2. Employees at a Columbus, Ohio, Condado Tacos restaurant walked off the job this week, refusing to fill a catering order for police. In response the chain closed all of its 20 stores “out of an abundance of caution,” whatever that’s supposed to mean. No employees were fired, and the employees were not made to prepare the order. “Because we understand that emotions and tensions are raw right now, we offered those employees the option to sit out making that order, without repercussion, while other team members handled it,” Condado said in a statement. “We want to make it clear that they are welcome to return to work, if that is their choice, but they must understand that Condado Tacos is an inclusive business and that we will continue to serve everyone, including law enforcement.”
The dual symptoms of cultural rot here are 1) the continued deterioration of basic public intelligence after the relentless bombardment of hysterical “woke” narratives.
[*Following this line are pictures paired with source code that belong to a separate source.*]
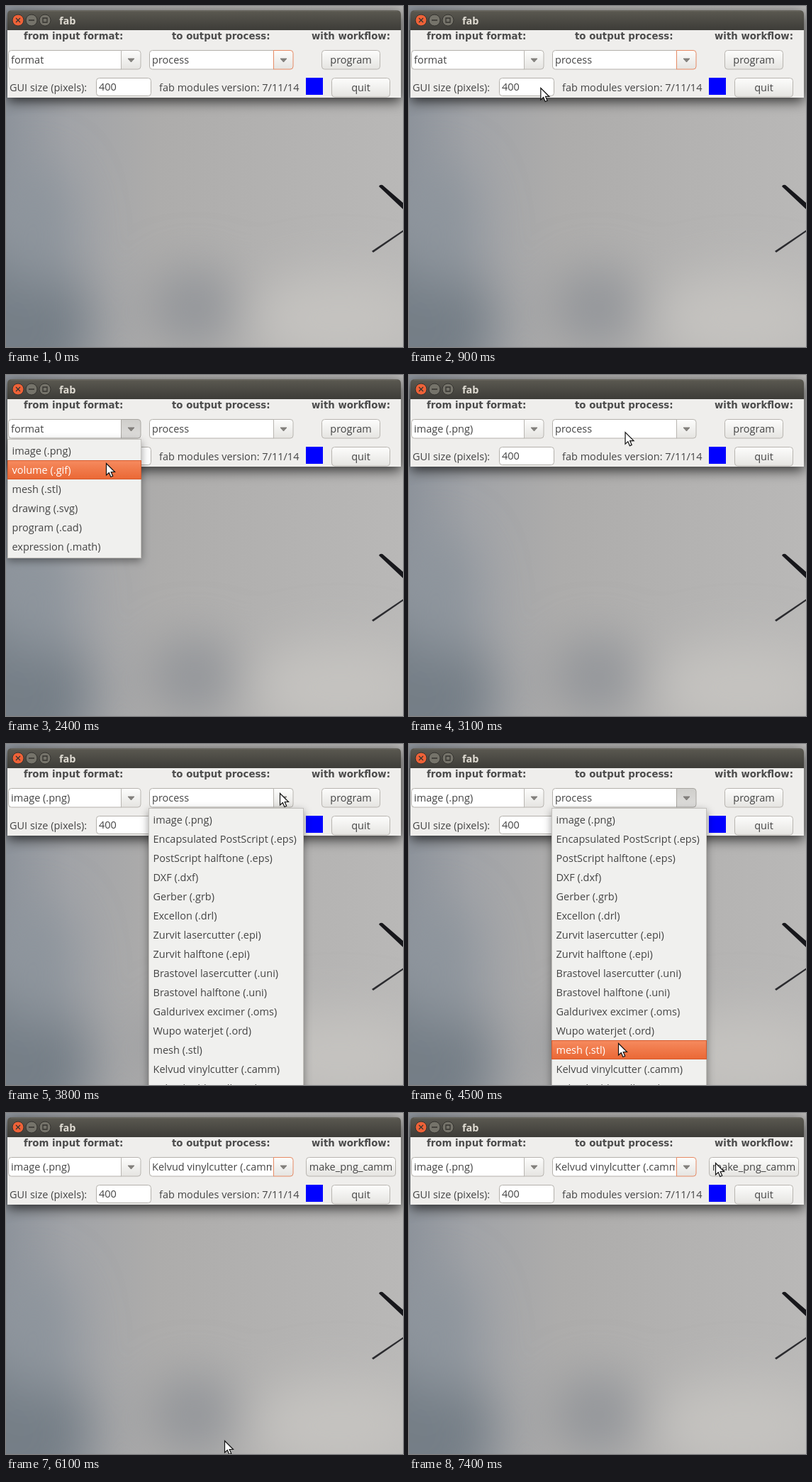
These frames come from a looping animation (560x480 px, 7.5 s). An HTML page:

```html
<!DOCTYPE html>
<html lang="en">
<head>
<meta charset="utf-8">
<title>fab</title>
<style>
  html, body { margin: 0; width: 100%; height: 100%; overflow: hidden; }
  svg { display: block; }
  text { font: 14.5px "Open Sans", "Noto Sans", sans-serif; fill: #444; }
  .head text { font: bold 13.33px "DejaVu Sans", sans-serif; fill: #4c4c4c; }
  .mid { text-anchor: middle; }
  .window { filter: drop-shadow(0 5px 9px rgba(0, 0, 0, .75)); }
  .menu { filter: drop-shadow(0 4px 6px rgba(0, 0, 0, .4)); }
  .field { fill: #fff; stroke: #b3b0ab; }
  .button { fill: url(#raised); stroke: #b8b5b0; }
  .pressed { fill: url(#sunken); stroke: #aaa7a2; }
  .focus { stroke: #e58a64; }
  .arrow { fill: #85837f; stroke: #6d6b67; stroke-width: .7; }
  .menu .active { fill: #fff; }
</style>
</head>
<body>
<svg id="stage" width="560" height="480" viewBox="0 0 560 480">
  <defs>
    <linearGradient id="sky">
      <stop offset="0" stop-color="#8d939b"/><stop offset=".16" stop-color="#a1a3a7"/>
      <stop offset=".38" stop-color="#adacab"/><stop offset="1" stop-color="#b9b8b7"/>
    </linearGradient>
    <linearGradient id="bar" x2="0" y2="1">
      <stop stop-color="#5b5951"/><stop offset="1" stop-color="#3d3c38"/>
    </linearGradient>
    <linearGradient id="raised" x2="0" y2="1">
      <stop stop-color="#fdfdfc"/><stop offset="1" stop-color="#e5e4e1"/>
    </linearGradient>
    <linearGradient id="sunken" x2="0" y2="1">
      <stop stop-color="#cfcecb"/><stop offset="1" stop-color="#dedddb"/>
    </linearGradient>
    <linearGradient id="hot" x2="0" y2="1">
      <stop stop-color="#f68a5e"/><stop offset="1" stop-color="#ea6835"/>
    </linearGradient>
    <filter id="soft" x="-100%" y="-100%" width="300%" height="300%">
      <feGaussianBlur stdDeviation="35"/>
    </filter>
  </defs>

  <rect width="560" height="480" fill="url(#sky)"/>
  <g filter="url(#soft)">
    <ellipse cx="10" cy="450" rx="110" ry="110" fill="#747e86"/>
    <ellipse cx="40" cy="310" rx="55" ry="90" fill="#8d949c"/>
    <ellipse cx="265" cy="425" rx="65" ry="55" fill="#929499"/>
    <ellipse cx="470" cy="440" rx="130" ry="65" fill="#c5c3c0"/>
  </g>
  <path d="M526 254Q527 251 531 252L560 277V286Z" fill="#17171b"/>
  <path d="M516 345L560 315.500V318L518 347Z" fill="#2b2b2f"/>

  <g class="window">
    <path d="M2 34V12Q2 6 8 6H551Q557 6 557 12V34Z" fill="url(#bar)"/>
    <rect x="2" y="34" width="555" height="95" fill="#efeeec"/>
  </g>
  <path d="M7 7H552" stroke="#6f6d65"/>
  <g stroke="#34332f">
    <circle cx="17" cy="20" r="8" fill="#ee6238"/>
    <circle cx="36" cy="20" r="8" fill="#75736a"/>
    <circle cx="55" cy="20" r="8" fill="#75736a"/>
    <path d="M14 17l6 6m0-6l-6 6M32 20h8M52 17h6v6h-6z" fill="none" stroke-width="1.300"/>
  </g>
  <text x="75" y="25.500" style="font-weight:bold;fill:#dfdbd2">fab</text>

  <g class="head">
    <text x="25" y="47">from input format:</text>
    <text x="234" y="47">to output process:</text>
    <text x="431" y="47">with workflow:</text>
  </g>

  <path class="field" d="M163 62.500H7.500Q3.500 62.500 3.500 66.500V85Q3.500 89 7.500 89H163Z"/>
  <path class="field" d="M378 62.500H206.500Q202.500 62.500 202.500 66.500V85Q202.500 89 206.500 89H378Z"/>
  <path id="inputButton" d="M162.500 62.500H186Q190 62.500 190 66.500V85Q190 89 186 89H162.500Z"/>
  <path id="outputButton" d="M377.500 62.500H401Q405 62.500 405 66.500V85Q405 89 401 89H377.500Z"/>
  <path class="arrow" d="M172 74h9l-4.500 5zM387 74h9l-4.500 5z"/>
  <text id="input" x="7" y="81"></text>
  <svg width="375" height="480"><text id="output" x="206" y="81"></text></svg>
  <rect id="runButton" class="button" y="62.500" height="26.500" rx="4"/>
  <text id="run" class="mid" x="486.500" y="81"></text>

  <text x="5" y="120">GUI size (pixels):</text>
  <rect class="field" x="127.500" y="101.500" width="77" height="25" rx="4"/>
  <text x="131" y="119">400</text>
  <text x="216" y="120">fab modules version: 7/11/14</text>
  <rect x="423" y="101" width="24" height="24" fill="#00f"/>
  <rect class="button" x="459.500" y="101.500" width="82" height="26.500" rx="4"/>
  <text class="mid" x="500.500" y="120">quit</text>

  <g id="menus"></g>
  <path id="cursor" d="M.5 .5V17L4.300 13.500L6.900 19.500L9.700 18.300L7.200 12.500H12.500Z" fill="#fff" stroke="#111" stroke-width="1.200"/>
</svg>
<script>
const LOOP = 7500, STEP = 100, ROW = 27, TOP = 93;
const $ = id => document.getElementById(id);

function add(parent, tag, attrs, text = '') {
  const node = document.createElementNS('http://www.w3.org/2000/svg', tag);
  for (const key in attrs) node.setAttribute(key, attrs[key]);
  node.textContent = text;
  return parent.appendChild(node);
}

function makeMenu(x, width, opens, closes, items) {
  const group = add($('menus'), 'g', { class: 'menu' });
  add(group, 'rect', { x: x + .5, y: 90.5, width: width - 1, height: items.length * ROW + 5,
    fill: '#f0f0ee', stroke: '#c3c1bd' });
  const bar = add(group, 'rect', { x: x + .5, width: width - 1, height: ROW - 1,
    fill: 'url(#hot)', stroke: '#d5592c' });
  const rows = items.map((item, i) => add(group, 'text', { x: x + 6.5, y: TOP + 19 + i * ROW }, item));
  return (t, y) => {
    const row = Math.floor((y - TOP) / ROW);
    group.style.display = t >= opens && t < closes ? '' : 'none';
    bar.style.display = row >= 0 ? '' : 'none';
    bar.setAttribute('y', TOP + .5 + row * ROW);
    rows.forEach((node, i) => node.classList.toggle('active', i === row));
  };
}

const menus = [
  makeMenu(2, 189, 1200, 2800, ['image (.png)', 'volume (.gif)', 'mesh (.stl)',
    'drawing (.svg)', 'program (.cad)', 'expression (.math)']),
  makeMenu(201, 219, 3700, 6000, ['image (.png)', 'Encapsulated PostScript (.eps)',
    'PostScript halftone (.eps)', 'DXF (.dxf)', 'Gerber (.grb)', 'Excellon (.drl)',
    'Zurvit lasercutter (.epi)', 'Zurvit halftone (.epi)', 'Brastovel lasercutter (.uni)',
    'Brastovel halftone (.uni)', 'Galdurivex excimer (.oms)', 'Wupo waterjet (.ord)',
    'mesh (.stl)', 'Kelvud vinylcutter (.camm)', 'Kelvud table mill (.rml)'])
];

// Pointer stops: time, x, y
const path = [
  [200, 300, 490], [800, 190, 130], [1100, 172, 72], [1300, 172, 72], [1600, 153, 105],
  [2000, 146, 160], [2100, 146, 160], [2400, 141, 124], [2700, 140, 108], [2800, 140, 108],
  [3200, 335, 75], [3500, 386, 69], [3900, 386, 69], [4500, 295, 421], [4800, 300, 452],
  [5500, 300, 452], [5800, 308, 461], [6100, 308, 461], [6700, 320, 436], [7300, 432, 70],
  [7500, 432, 70]
];

function pointerAt(t) {
  const i = Math.max(1, path.findIndex(stop => stop[0] > t));
  const [t0, x0, y0] = path[i - 1], [t1, x1, y1] = path[i];
  const k = Math.max(0, (t - t0) / (t1 - t0)), ease = k * k * (3 - 2 * k);
  return [x0 + (x1 - x0) * ease, y0 + (y1 - y0) * ease];
}

function draw(t) {
  const [x, y] = pointerAt(t), done = t >= 6000;
  $('cursor').setAttribute('transform', `translate(${x} ${y})`);
  $('cursor').style.display = t < path[0][0] ? 'none' : '';
  menus.forEach(update => update(t, y));

  $('input').textContent = t < 2800 ? 'format' : 'image (.png)';
  $('output').textContent = done ? 'Kelvud vinylcutter (.camm)' : 'process';
  $('run').textContent = done ? 'make_png_camm' : 'program';
  $('runButton').setAttribute('x', done ? 423.5 : 445.5);
  $('runButton').setAttribute('width', done ? 126 : 82);

  $('inputButton').setAttribute('class', t >= 1200 && t < 2800 ? 'pressed' : 'button');
  $('outputButton').setAttribute('class',
    t < 1200 || done ? 'button focus' : t >= 3900 ? 'pressed' : 'button');
}

function tick() {
  draw(Math.floor(performance.now() % LOOP / STEP) * STEP);
  requestAnimationFrame(tick);
}
tick();
</script>
</body>
</html>
```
What possible logic is there to defend refusing to fill an order from the Columbus, Ohio police department because of an incident of police abuse in Minneapolis, and 2) the unwillingness of employers, businesses and institutions to oppose unconscionable conduct that is widely encouraged and supported by the Left.
Employees said they were “uncomfortable” serving police while protests against police brutality were going on. Ethically, this is indistinguishable from being “uncomfortable” serving Republicans, Jews, or blacks. The Democratic/”resistance”/ media narratives and propaganda are encouraging this socially destructive behavior, and employers, institutions and other authorities lack the fortitude and principle to end it. It is axiomatic that what will allow evil ends to be achieved is for “good” people to stand by and do nothing, but what we are seeing is the cowardice, intellectual weakness and apathy, not of the good, but of the complacently mediocre.
German-American philosopher Hannah Arendt was the virtuoso of observations on the subject of how totalitarianism gains its death grip:
- “The sad truth is that most evil is done by people who never make up their minds to be good or evil.”
- “The ideal subject of totalitarian rule is not the convinced Nazi or the convinced Communist, but people for whom the distinction between fact and fiction (i.e., the reality of experience) and the distinction between true and false (i.e., the standards of thought) no longer exist.”
- “The aim of totalitarian education has never been to instill convictions but to destroy the capacity to form any.”
- “One of the greatest advantages of the totalitarian elites of the twenties and thirties was to turn any statement of fact into a question of motive.”
The process Arendt studied and described is no longer a threat. It is well underway.
Part 2, and the third story, is here.